It should have been a normal night out with his friends. Peter and his buddies Jay, Jimmie, and Dan, and the girls, Sue and Tessa, descended into Sue’s grandfather’s bomb shelter to smoke some pot and hang out. Considering what happened next, it was the perfect place to be. Atomic bombs fall, and a mysterious plague breaks out. Battling cabin fever, the sickness, and themselves, the teenagers must find a way to survive.
I’ve had a copy of this book for quite a while, and I can’t believe it’s taken me this long to read it! Sparrow Rock is one of those books that suck you in immediately. The main character, Peter, isn’t your average teenager. Rather than the usual teenage things, his mind revolves around his best friend Tessa, his sick mother, and the death of his alcoholic father. His life experiences allow him to face disaster, tragedy, rage, and madness with a startling maturity and a remarkably clear head. All the character in this story played such a huge role in moving the story and drawing you in, that when the inevitable happened and one was lost, it took a moment to recover. It’s these relationships that you become part of that make this story so horrifying, sad, and moving.

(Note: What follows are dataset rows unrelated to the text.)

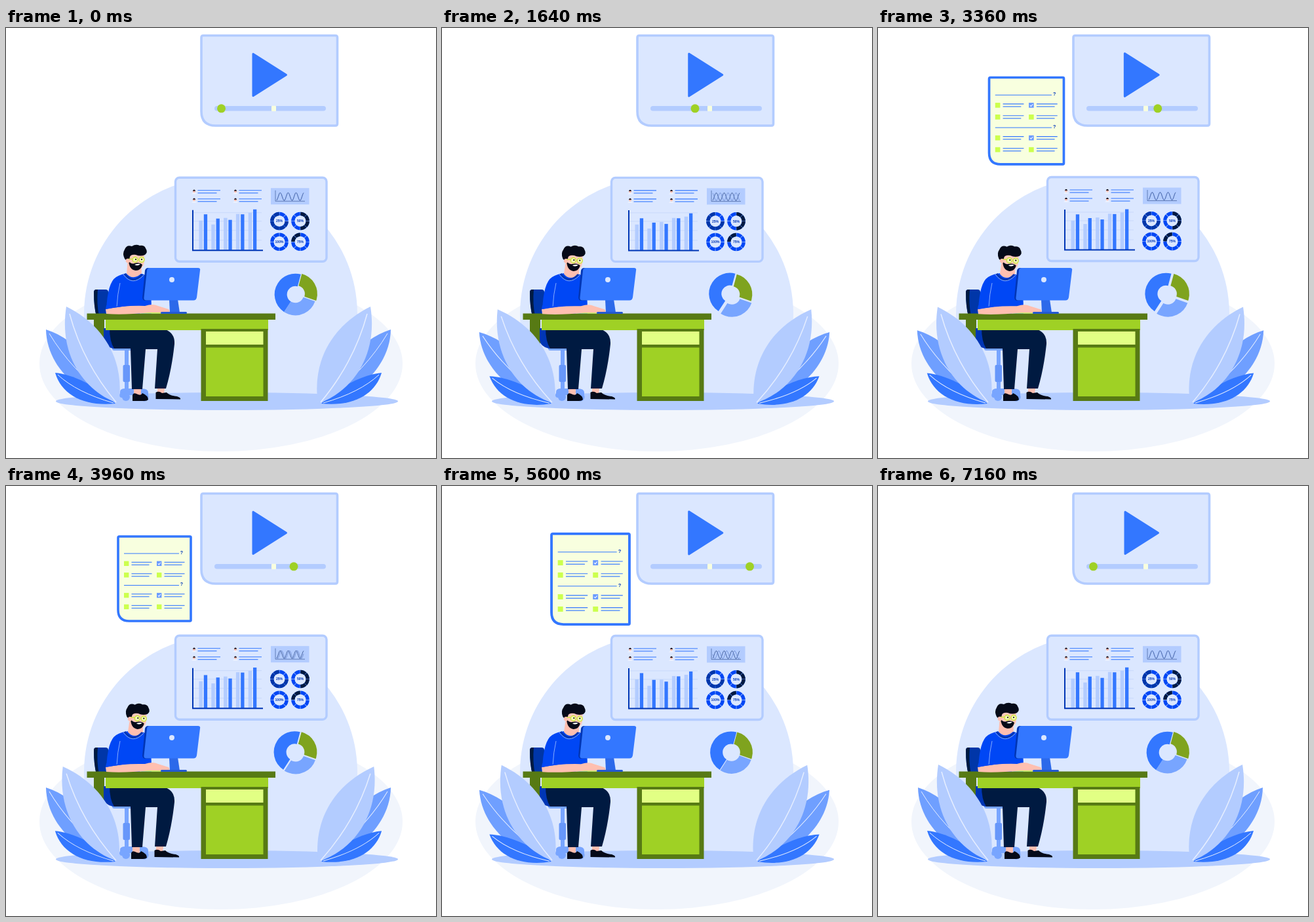
An HTML page that plays this animation: 656 px wide and 656 px high, repeating every 7.2 s.

```html
<!DOCTYPE html>
<html lang="en">
<head>
<meta charset="utf-8">
<title>Working at a desk</title>
<style>
html, body { margin: 0; width: 100%; height: 100%; overflow: hidden; background: #fff; }
svg { display: block; width: 100vw; height: 100vh; }
text { font-family: "Liberation Sans", Inter, sans-serif; font-weight: bold; text-anchor: middle; fill: #0036b5; }
.rib { fill: none; stroke: #e6eeff; }
</style>
</head>
<body>
<svg viewBox="0 0 656 656">
  <defs>
    <g id="plant">
      <g class="side">
        <path d="M165 573C110 560 62 515 61 460C100 472 140 510 165 573Z" fill="#6f9fff"/>
        <path d="M66 466Q98 520 160 568" class="rib"/>
      </g>
      <g class="low">
        <path d="M167 573C120 578 85 560 75 526C100 528 140 546 167 573Z" fill="#3377ff"/>
        <path d="M79 529Q108 556 164 572" class="rib"/>
      </g>
      <g class="big">
        <path d="M172 573C120 555 80 500 92 425C147 452 182 505 172 573Z" fill="#b3ccff"/>
        <path d="M97 436Q117 510 168 571" class="rib" stroke-width="1.5"/>
      </g>
    </g>
  </defs>

  <!-- backdrop -->
  <ellipse cx="328" cy="512" rx="277" ry="134" fill="#f1f5fc"/>
  <path d="M158 565A208.5 208.5 0 1 1 497 565Z" fill="#dbe7ff" transform="translate(0 -7)"/>
  <ellipse cx="337" cy="569.5" rx="261" ry="13.5" fill="#b3ccff"/>

  <!-- video card -->
  <path d="M301 11.5H502.5Q505.5 11.5 505.5 14.5V146Q505.5 149 502.5 149H320Q298 149 298 127V14.5Q298 11.5 301 11.5Z" fill="#dbe7ff" stroke="#b3ccff" stroke-width="3.6"/>
  <path id="play" d="M377 39.5L427.5 71.5L377 103.5Z" fill="#3377ff" stroke="#3377ff" stroke-width="3" stroke-linejoin="round"/>
  <rect x="318" y="119" width="170" height="7.6" rx="3.8" fill="#b3ccff"/>
  <rect x="405" y="118.8" width="7" height="8.2" rx="1" fill="#f8ffdf"/>
  <circle id="knob" cy="122.8" r="6.5" fill="#9fd125"/>

  <!-- quiz sheet -->
  <g id="sheet">
    <path d="M173 77H280.5Q282 77 282 78.5V204.5Q282 206 280.5 206H188Q171 206 171 189V79Q171 77 173 77Z" fill="#f8ffdf" stroke="#3377ff" stroke-width="3.6"/>
    <g id="quiz"></g>
  </g>

  <!-- dashboard -->
  <g id="panel">
    <rect x="258.5" y="228.5" width="230.5" height="128" rx="6" fill="#dbe7ff" stroke="#b3ccff" stroke-width="3.4"/>
    <g id="people"></g>
    <path d="M286 282H390M286 295H390M286 309H390M286 324H390" stroke="#c3d5fa" stroke-width=".8"/>
    <g id="bars"></g>
    <path d="M285 278V339.5H392" fill="none" stroke="#0036b5" stroke-width="2"/>
    <rect x="404" y="244.5" width="58.5" height="25" fill="#b3ccff"/>
    <g fill="none" stroke="#3d5a96" stroke-width=".9">
      <path d="M411 248V264.5H456" stroke-width=".7"/>
      <path id="waveA"/><path id="waveB" stroke="#5f7fc4" stroke-width=".7"/>
    </g>
    <g id="rings"></g>
  </g>

  <!-- pie -->
  <g id="pie" fill="none" stroke-width="19"></g>

  <!-- chair -->
  <path d="M134 403Q134 399 138 399H152Q156 399 156 403V440H138Q134 425 134 403Z" fill="#0036a8"/>
  <path d="M134 403Q134 399 138 399H140Q138 420 142 440H138Q134 425 134 403Z" fill="#001a41"/>
  <rect x="134" y="444" width="16" height="96" fill="#577a14"/>
  <g fill="#78a5ff">
    <rect x="162" y="485" width="42" height="7" rx="3"/>
    <rect x="181" y="490" width="6" height="62"/>
    <rect x="178.5" y="514" width="10.5" height="26" rx="2" fill="#6797fa"/>
    <path d="M174 555Q174 550 182 550H206Q217 550 217 556V560H174Z"/>
    <circle cx="183" cy="563" r="6"/><circle cx="211" cy="563" r="6.5"/><circle cx="177" cy="560" r="4"/>
  </g>

  <!-- lower body -->
  <g id="feet">
    <path d="M195 545H206V561H195ZM231 544H243L241 558H231Z" fill="#ffbfb0"/>
    <path d="M193 569V560Q194 556 199 558Q206 562 208 557Q217 561 217 567Q215 569 211 569Z" fill="#050a18"/>
    <path d="M228.5 566V556Q233 553 238 557L245 556Q250 561 261 562Q267 564 266 566.5Z" fill="#050a18"/>
  </g>
  <path d="M149 458H170V489H163Q150 486 149 476Z" fill="#0036b5"/>
  <path d="M165 489Q158 478 158 458H236Q258 462 257 482Q253 520 244 550H227L231 490H213L208 551H192L190 489Z" fill="#001a41"/>

  <!-- desk -->
  <g fill="#577a14">
    <rect x="152" y="444" width="248" height="17" fill="#9fd125"/>
    <rect x="297.5" y="459" width="102" height="110"/>
    <rect x="305" y="463" width="87.5" height="20" fill="#e2ff84"/>
    <rect x="305" y="487.5" width="87.5" height="74.5" fill="#9fd125"/>
  </g>
  <use href="#plant"/>
  <use href="#plant" transform="matrix(-1 0 0 1 648 0)"/>
  <rect x="123.5" y="435.5" width="287.5" height="9.5" fill="#577a14"/>

  <!-- upper body -->
  <path d="M153 430Q155 388 168 380Q176 375 187 374H203Q216 376 221 386L222 435.5H152Z" fill="#0047f5"/>
  <g id="head">
    <path d="M186 352L184 375Q194 386 207 374L206 356Z" fill="#ffbfb0"/>
    <path d="M185 344Q197 336 211 346L211 358Q210 368 199 368Q185 366 185 344Z" fill="#ffc9bb"/>
    <path d="M187 355Q191 361 196 359Q204 357 208 361Q206 370 198 370Q188 369 187 355Z" fill="#050a18"/>
    <path d="M196 361Q201 364 205 360Q202 359 196 361Z" fill="#fff"/>
    <path d="M181 352Q177 344 181 338Q184 330 192 333Q198 329 204 332Q211 331 213 336Q217 342 212 346Q205 349 198 346Q191 345 189 349Q188 355 186 357Q183 354 181 352Z" fill="#050a18"/>
    <circle cx="186" cy="355" r="3.3" fill="#ffbfb0"/>
    <g fill="#f2f3b4" stroke="#cde53c" stroke-width="1.4">
      <circle cx="197" cy="353.5" r="4"/><circle cx="207" cy="353.5" r="4"/>
      <path d="M187 352.5H193"/>
    </g>
    <circle cx="198" cy="353" r="1"/><circle cx="207" cy="353" r="1"/>
  </g>
  <path d="M181 375Q194 392 208 376" fill="none" stroke="#0036b5" stroke-width="3"/>
  <path d="M179 376Q193 395 210 377M174 389Q170 406 169 426" fill="none" stroke="#a9c4ff" stroke-width=".8"/>
  <rect x="204" y="432.5" width="32" height="3" fill="#cdf65a"/>
  <path id="arm" d="M152 429Q180 423 212 424Q224 420 232 424L248 429Q252 433 246 434H218Q180 438 153 436Z" fill="#ffbfb0"/>
  <path d="M153 423Q165 427 178 423L210 412L222 420Q200 421 152 429Z" fill="#0047f5"/>

  <!-- monitor -->
  <path d="M249 414H262L265 434H250Z" fill="#2c69ea"/>
  <rect x="236" y="433" width="40" height="3" rx="1.5" fill="#2459d0"/>
  <path d="M217 366Q213 366 212 370L208 411Q208 416 213 416H220V366Z" fill="#0036b5"/>
  <path d="M219 366H293Q297 366 296 370L291 411Q290 415.5 286 415.5H214Q210 415.5 210.5 411L215 370Q215.5 366 219 366Z" fill="#3377ff"/>
  <circle cx="253" cy="384" r="4" fill="#dbe7ff"/>
</svg>
<script>
const $ = id => document.getElementById(id);
const LOOP = 7200, REST = 7120;
const BASE = 339;

// swings 0 -> 1 -> 0 over one period
const swing = (t, period) => (1 - Math.cos(2 * Math.PI * t / period)) / 2;
const smooth = p => p * p * (3 - 2 * p);
const clamp = p => Math.max(0, Math.min(1, p));

// value at t between [time, value] keys
function track(keys, t, ease = p => p) {
  let value = keys[0][1];
  for (let i = 1; i < keys.length; i++) {
    const [t0, a] = keys[i - 1], [t1, b] = keys[i];
    if (t >= t0) value = a + (b - a) * ease(clamp((t - t0) / (t1 - t0)));
  }
  return value;
}

const line = (x, y, w, color, width) =>
  `<path d="M${x} ${y}h${w}" stroke="${color}" stroke-width="${width}"/>`;

// ring section: degrees clockwise from the right
const arc = (x, y, r, from, dash, attrs) =>
  `<circle cx="${x}" cy="${y}" r="${r}" pathLength="360" stroke-dasharray="${dash}" transform="rotate(${from} ${x} ${y})" ${attrs}/>`;

function quizRow(y, checked) {
  return [180, 230].map((x, i) => {
    const mark = i && checked;
    return `<rect x="${x}" y="${y - 3.7}" width="7.4" height="7.4" fill="${mark ? '#6a9bff' : '#ccff4d'}"/>` +
      (mark ? `<path d="M${x + 1.8} ${y}l1.5 1.6 2.6-3.2" fill="none" stroke="#fff"/>` : '') +
      line(x + 11.5, y - 2, 31, '#3377ff', 1.1) + line(x + 11.5, y + 2, 27, '#3377ff', 1.1);
  }).join('');
}
$('quiz').innerHTML = [103, 151.5].map((y, i) =>
  line(180, y, 84, '#3377ff', 1) + `<text x="268" y="${y + .8}" font-size="7">?</text>` +
  quizRow(y + 15.3, true) + quizRow(y + 32.8, false)).join('');

$('people').innerHTML = [[287, 250], [350, 250], [287, 263], [350, 263]].map(([x, y]) =>
  `<path d="M${x - 4} ${y + 3.5}q4-4 8 0z" fill="#f4f6fd"/>
   <circle cx="${x}" cy="${y - .5}" r="2" fill="#ffbfb0"/>
   <path d="M${x - 2.2} ${y - 1}q2.2-4.5 4.4 0z" fill="#1c1420"/>` +
  line(x + 5.5, y - 2, 34.5, '#3377ff', 1.1) + line(x + 5.5, y + 2, 29, '#3377ff', 1.1)).join('');

// light height, blue height, period
const bars = [[45, 54.5, 3000], [39, 48, 3400], [49, 46, 3500], [55, 54.5, 3650], [57, 62, 3700]];
$('bars').innerHTML = bars.map((b, i) => {
  const x = 294.5 + i * 18.8;
  return `<rect x="${x}" width="5.5" fill="#b3ccff"/><rect x="${x + 7.3}" width="5.3" fill="#3377ff"/>`;
}).join('');
const barRects = [...$('bars').children];

// label, centre, dark segments, start angle, dark colour
$('rings').innerHTML = [
  ['25%', 417, 294.8, 6, 0, '#0036a8'], ['50%', 449, 294.8, 4, -90, '#001a41'],
  ['100%', 417, 326.6, 0, 0, '#001a41'], ['75%', 449, 326.6, 2, 180, '#001a41']
].map(([label, x, y, dark, from, color]) =>
  arc(x, y, 11.2, 1.5, '42 3', 'fill="none" stroke="#0047f5" stroke-width="5.2"') +
  (dark ? arc(x, y, 11.2, from + 1.5, '42 3 '.repeat(dark) + '0 360', `fill="none" stroke="${color}" stroke-width="5.2"`) : '') +
  `<text x="${x}" y="${y + 1.8}" font-size="5">${label}</text>`).join('');

// start, sweep, colour
const slices = [[-75, 94, '#7fa31e'], [19.5, 103.5, '#78a5ff'], [123, 162, '#3377ff']];
$('pie').innerHTML = slices.map(([from, sweep, color]) =>
  arc(441.5, 406.5, 22.3, from, `${sweep} 360`, `stroke="${color}"`)).join('');
const pieParts = [...$('pie').children].map((c, i) => ({
  c, spin: c.getAttribute('transform'), mid: (slices[i][0] + slices[i][1] / 2) * Math.PI / 180
}));

function wave(shift, end) {
  let d = '';
  for (let x = 413; x <= end; x++)
    d += `${d ? 'L' : 'M'}${x} ${(257.5 - 6 * Math.sin((x - 413 - shift) * .52 - 1.2)).toFixed(1)}`;
  return d;
}

const knobKeys = [[0, 328.5], [1640, 386], [2760, 414.5], [3960, 439], [4920, 459], [6280, 480]];
const sheetKeys = [[1900, 1.1], [2760, 1.05], [4000, 1], [4700, 1], [6300, 1.12]];
const leaves = [['side', -2.4, 4050, 165], ['big', -2.9, 3000, 172], ['low', -3.4, 3700, 167]]
  .map(([name, angle, period, x]) => ({ el: document.querySelector('.' + name), angle, period, x }));
const place = (el, value) => el.setAttribute('transform', value);
const scaleAt = (x, y, s) => `translate(${x} ${y}) scale(${s}) translate(${-x} ${-y})`;

function draw(t) {
  for (const { el, angle, period, x } of leaves)
    place(el, `rotate(${angle * swing(t, period)} ${x} 573)`);

  place($('play'), scaleAt(402, 71.5, 1 + .035 * swing(t, 2000)));
  $('knob').setAttribute('cx', track(knobKeys, t));

  place($('sheet'), scaleAt(226.5, 135, track(sheetKeys, t, smooth)));
  $('sheet').setAttribute('opacity', clamp((t - 1900) / 280));

  place($('panel'), `translate(0 ${.4 - 1.6 * swing(t - 900, 4000)})`);
  bars.forEach(([light, blue, period], i) => {
    const drop = 6 * swing(t, period);
    [light, blue].forEach((h, j) => {
      barRects[2 * i + j].setAttribute('y', BASE - h + drop);
      barRects[2 * i + j].setAttribute('height', h - drop);
    });
  });
  $('waveA').setAttribute('d', wave(0, 454));
  $('waveB').setAttribute('d', wave(6 * swing(t, 3300), 454));

  pieParts.forEach(({ c, spin, mid }, i) => {
    const out = i ? 3.5 * swing(t, 4950) : 1.8 * (1 - swing(t, 3300));
    place(c, `translate(${out * Math.cos(mid)} ${out * Math.sin(mid)}) ${spin}`);
  });

  const lean = smooth(clamp(t / 900));
  place($('head'), `translate(${2 * lean} ${.8 * lean}) rotate(${3.5 * lean} 195 374)`);
  place($('feet'), `translate(${-2 * lean} 0)`);
  place($('arm'), `translate(0 ${.5 * swing(t, 500)})`);
}

function frame(now) {
  const t = now % LOOP;
  draw(t < REST ? t : 0);
  requestAnimationFrame(frame);
}
requestAnimationFrame(frame);
</script>
</body>
</html>
```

Kenyon is a fantastic writer. I reviewed his first novel, Bloodstone, several years ago and found his writing to be absolutely amazing. He writes with clarity and strength, and his intense plots find a way to absorb the reader completely. Sparrow Rock is no exception. He writes the characters with just enough ‘teenager’ to make them seem real, but imbues them with enough maturity and natural reactions to keep an adult reader mesmerized. The plot is well-formed and unique, mostly, although I think it smells a little like it borrowed something from Brian Keene’s City of the Dead (minus the demons). No pun intended there. There seems to be a little bit of the movie Carriers in there too, but when you have sich a limited cast and setting, how much can realistically happen, either between people or involving their surroundings. You can’t really call this a zombie novel, but zombie fans would be appeased. I sort of anticipated one of the twists at the end—one of the characters has a secret, and if you’ve watched enough Sixth Sense-type movies, you’ll be able to figure it out about half-way/three-quarters of the way through. The characters are pretty common, jocks, nerds, fat girl, skinny girl, the guy who is a little of everything, but Kenyon manages to drag them out of their stereotypes and make them into something memorable.
Sparrow Rock has my recommendation! It’s a great novel, a quick read, and you’ll be thinking about it long after you’ve finished. While it’s a dark novel about losing hope, there is a continuous thread of hope running through the story. Although the characters are flawed, they manage to redeem themselves in some way, whether it’s through the virtue of just dying and leaving the others alone, or some great sacrifice. Kenyon brings up the concepts of youth, life, and death in a way that many authors have done before, using a modern setting and a modern, and plausible, method.
Make sure you have a couple of hours free when you start this story. You won’t want to put it down!